[Record set — start]

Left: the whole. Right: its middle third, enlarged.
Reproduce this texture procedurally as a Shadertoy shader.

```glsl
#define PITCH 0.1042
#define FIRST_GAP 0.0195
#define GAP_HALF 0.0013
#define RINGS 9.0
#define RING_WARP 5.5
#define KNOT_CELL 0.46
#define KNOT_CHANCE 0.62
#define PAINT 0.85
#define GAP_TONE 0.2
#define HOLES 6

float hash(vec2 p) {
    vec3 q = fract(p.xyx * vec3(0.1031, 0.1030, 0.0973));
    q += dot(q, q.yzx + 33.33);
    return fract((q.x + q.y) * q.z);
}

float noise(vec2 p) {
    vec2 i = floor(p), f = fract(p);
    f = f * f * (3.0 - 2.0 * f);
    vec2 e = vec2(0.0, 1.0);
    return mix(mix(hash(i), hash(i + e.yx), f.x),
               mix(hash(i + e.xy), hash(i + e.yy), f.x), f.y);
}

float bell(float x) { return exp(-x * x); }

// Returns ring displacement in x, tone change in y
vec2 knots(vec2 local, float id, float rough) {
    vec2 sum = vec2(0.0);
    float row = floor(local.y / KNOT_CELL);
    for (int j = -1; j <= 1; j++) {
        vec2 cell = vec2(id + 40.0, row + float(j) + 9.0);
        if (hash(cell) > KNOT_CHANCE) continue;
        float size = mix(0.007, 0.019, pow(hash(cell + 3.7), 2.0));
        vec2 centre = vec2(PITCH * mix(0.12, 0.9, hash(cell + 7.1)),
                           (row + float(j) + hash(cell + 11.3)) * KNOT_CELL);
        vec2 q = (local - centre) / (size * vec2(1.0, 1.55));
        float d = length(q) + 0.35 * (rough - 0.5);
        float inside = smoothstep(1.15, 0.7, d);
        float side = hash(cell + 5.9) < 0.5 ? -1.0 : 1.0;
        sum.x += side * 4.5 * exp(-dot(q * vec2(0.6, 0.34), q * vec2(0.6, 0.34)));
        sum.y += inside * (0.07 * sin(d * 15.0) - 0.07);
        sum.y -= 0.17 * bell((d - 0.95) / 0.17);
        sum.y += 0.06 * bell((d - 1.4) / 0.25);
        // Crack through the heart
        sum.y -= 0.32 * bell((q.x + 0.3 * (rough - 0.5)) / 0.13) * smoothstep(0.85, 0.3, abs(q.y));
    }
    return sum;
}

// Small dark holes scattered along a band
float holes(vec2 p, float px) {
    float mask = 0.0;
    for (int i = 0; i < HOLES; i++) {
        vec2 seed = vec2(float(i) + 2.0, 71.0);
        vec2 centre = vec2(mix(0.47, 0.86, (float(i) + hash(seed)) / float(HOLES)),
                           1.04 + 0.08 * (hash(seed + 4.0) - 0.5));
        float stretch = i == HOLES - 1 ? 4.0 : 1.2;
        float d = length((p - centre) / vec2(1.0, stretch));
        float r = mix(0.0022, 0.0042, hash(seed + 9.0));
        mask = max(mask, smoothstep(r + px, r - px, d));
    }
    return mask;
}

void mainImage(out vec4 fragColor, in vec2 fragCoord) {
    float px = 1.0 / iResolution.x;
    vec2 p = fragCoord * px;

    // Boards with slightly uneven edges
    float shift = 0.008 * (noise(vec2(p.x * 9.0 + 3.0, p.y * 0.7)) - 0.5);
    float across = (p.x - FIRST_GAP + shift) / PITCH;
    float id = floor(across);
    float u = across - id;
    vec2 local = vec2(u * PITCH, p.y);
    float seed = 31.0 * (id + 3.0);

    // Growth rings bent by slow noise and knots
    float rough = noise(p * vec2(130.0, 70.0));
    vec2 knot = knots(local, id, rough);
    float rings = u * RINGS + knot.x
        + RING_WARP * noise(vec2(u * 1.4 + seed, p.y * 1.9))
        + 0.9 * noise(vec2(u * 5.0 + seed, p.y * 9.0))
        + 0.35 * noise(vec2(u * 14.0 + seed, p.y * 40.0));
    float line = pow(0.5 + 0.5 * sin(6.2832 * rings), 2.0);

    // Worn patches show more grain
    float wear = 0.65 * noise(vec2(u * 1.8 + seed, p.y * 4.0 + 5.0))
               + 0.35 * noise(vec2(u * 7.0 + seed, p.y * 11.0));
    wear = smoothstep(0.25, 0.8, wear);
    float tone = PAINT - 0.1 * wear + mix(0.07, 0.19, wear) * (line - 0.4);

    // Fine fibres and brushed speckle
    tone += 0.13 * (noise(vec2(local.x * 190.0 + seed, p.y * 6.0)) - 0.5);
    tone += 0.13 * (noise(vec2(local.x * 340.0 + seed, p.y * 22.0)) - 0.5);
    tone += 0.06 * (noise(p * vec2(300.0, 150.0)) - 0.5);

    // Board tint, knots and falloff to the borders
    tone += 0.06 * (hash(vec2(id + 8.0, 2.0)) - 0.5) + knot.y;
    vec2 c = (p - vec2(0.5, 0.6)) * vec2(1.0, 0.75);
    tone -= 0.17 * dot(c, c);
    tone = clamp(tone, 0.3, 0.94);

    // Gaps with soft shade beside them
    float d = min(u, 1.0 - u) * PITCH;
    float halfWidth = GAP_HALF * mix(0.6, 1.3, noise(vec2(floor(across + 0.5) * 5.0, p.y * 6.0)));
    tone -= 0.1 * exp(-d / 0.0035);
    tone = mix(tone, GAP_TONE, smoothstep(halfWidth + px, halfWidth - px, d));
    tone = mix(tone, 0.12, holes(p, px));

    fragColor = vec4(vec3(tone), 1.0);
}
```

[Record set — finish]

§ **Exercise**: Retype the entries shown above. Keep every word exactly as it is.

§ **Finished task**:
Left: the whole. Right: its middle third, enlarged.
Reproduce this texture procedurally as a Shadertoy shader.

```glsl
#define PITCH 0.1042
#define FIRST_GAP 0.0195
#define GAP_HALF 0.0013
#define RINGS 9.0
#define RING_WARP 5.5
#define KNOT_CELL 0.46
#define KNOT_CHANCE 0.62
#define PAINT 0.85
#define GAP_TONE 0.2
#define HOLES 6

float hash(vec2 p) {
    vec3 q = fract(p.xyx * vec3(0.1031, 0.1030, 0.0973));
    q += dot(q, q.yzx + 33.33);
    return fract((q.x + q.y) * q.z);
}

float noise(vec2 p) {
    vec2 i = floor(p), f = fract(p);
    f = f * f * (3.0 - 2.0 * f);
    vec2 e = vec2(0.0, 1.0);
    return mix(mix(hash(i), hash(i + e.yx), f.x),
               mix(hash(i + e.xy), hash(i + e.yy), f.x), f.y);
}

float bell(float x) { return exp(-x * x); }

// Returns ring displacement in x, tone change in y
vec2 knots(vec2 local, float id, float rough) {
    vec2 sum = vec2(0.0);
    float row = floor(local.y / KNOT_CELL);
    for (int j = -1; j <= 1; j++) {
        vec2 cell = vec2(id + 40.0, row + float(j) + 9.0);
        if (hash(cell) > KNOT_CHANCE) continue;
        float size = mix(0.007, 0.019, pow(hash(cell + 3.7), 2.0));
        vec2 centre = vec2(PITCH * mix(0.12, 0.9, hash(cell + 7.1)),
                           (row + float(j) + hash(cell + 11.3)) * KNOT_CELL);
        vec2 q = (local - centre) / (size * vec2(1.0, 1.55));
        float d = length(q) + 0.35 * (rough - 0.5);
        float inside = smoothstep(1.15, 0.7, d);
        float side = hash(cell + 5.9) < 0.5 ? -1.0 : 1.0;
        sum.x += side * 4.5 * exp(-dot(q * vec2(0.6, 0.34), q * vec2(0.6, 0.34)));
        sum.y += inside * (0.07 * sin(d * 15.0) - 0.07);
        sum.y -= 0.17 * bell((d - 0.95) / 0.17);
        sum.y += 0.06 * bell((d - 1.4) / 0.25);
        // Crack through the heart
        sum.y -= 0.32 * bell((q.x + 0.3 * (rough - 0.5)) / 0.13) * smoothstep(0.85, 0.3, abs(q.y));
    }
    return sum;
}

// Small dark holes scattered along a band
float holes(vec2 p, float px) {
    float mask = 0.0;
    for (int i = 0; i < HOLES; i++) {
        vec2 seed = vec2(float(i) + 2.0, 71.0);
        vec2 centre = vec2(mix(0.47, 0.86, (float(i) + hash(seed)) / float(HOLES)),
                           1.04 + 0.08 * (hash(seed + 4.0) - 0.5));
        float stretch = i == HOLES - 1 ? 4.0 : 1.2;
        float d = length((p - centre) / vec2(1.0, stretch));
        float r = mix(0.0022, 0.0042, hash(seed + 9.0));
        mask = max(mask, smoothstep(r + px, r - px, d));
    }
    return mask;
}

void mainImage(out vec4 fragColor, in vec2 fragCoord) {
    float px = 1.0 / iResolution.x;
    vec2 p = fragCoord * px;

    // Boards with slightly uneven edges
    float shift = 0.008 * (noise(vec2(p.x * 9.0 + 3.0, p.y * 0.7)) - 0.5);
    float across = (p.x - FIRST_GAP + shift) / PITCH;
    float id = floor(across);
    float u = across - id;
    vec2 local = vec2(u * PITCH, p.y);
    float seed = 31.0 * (id + 3.0);

    // Growth rings bent by slow noise and knots
    float rough = noise(p * vec2(130.0, 70.0));
    vec2 knot = knots(local, id, rough);
    float rings = u * RINGS + knot.x
        + RING_WARP * noise(vec2(u * 1.4 + seed, p.y * 1.9))
        + 0.9 * noise(vec2(u * 5.0 + seed, p.y * 9.0))
        + 0.35 * noise(vec2(u * 14.0 + seed, p.y * 40.0));
    float line = pow(0.5 + 0.5 * sin(6.2832 * rings), 2.0);

    // Worn patches show more grain
    float wear = 0.65 * noise(vec2(u * 1.8 + seed, p.y * 4.0 + 5.0))
               + 0.35 * noise(vec2(u * 7.0 + seed, p.y * 11.0));
    wear = smoothstep(0.25, 0.8, wear);
    float tone = PAINT - 0.1 * wear + mix(0.07, 0.19, wear) * (line - 0.4);

    // Fine fibres and brushed speckle
    tone += 0.13 * (noise(vec2(local.x * 190.0 + seed, p.y * 6.0)) - 0.5);
    tone += 0.13 * (noise(vec2(local.x * 340.0 + seed, p.y * 22.0)) - 0.5);
    tone += 0.06 * (noise(p * vec2(300.0, 150.0)) - 0.5);

    // Board tint, knots and falloff to the borders
    tone += 0.06 * (hash(vec2(id + 8.0, 2.0)) - 0.5) + knot.y;
    vec2 c = (p - vec2(0.5, 0.6)) * vec2(1.0, 0.75);
    tone -= 0.17 * dot(c, c);
    tone = clamp(tone, 0.3, 0.94);

    // Gaps with soft shade beside them
    float d = min(u, 1.0 - u) * PITCH;
    float halfWidth = GAP_HALF * mix(0.6, 1.3, noise(vec2(floor(across + 0.5) * 5.0, p.y * 6.0)));
    tone -= 0.1 * exp(-d / 0.0035);
    tone = mix(tone, GAP_TONE, smoothstep(halfWidth + px, halfWidth - px, d));
    tone = mix(tone, 0.12, holes(p, px));

    fragColor = vec4(vec3(tone), 1.0);
}
```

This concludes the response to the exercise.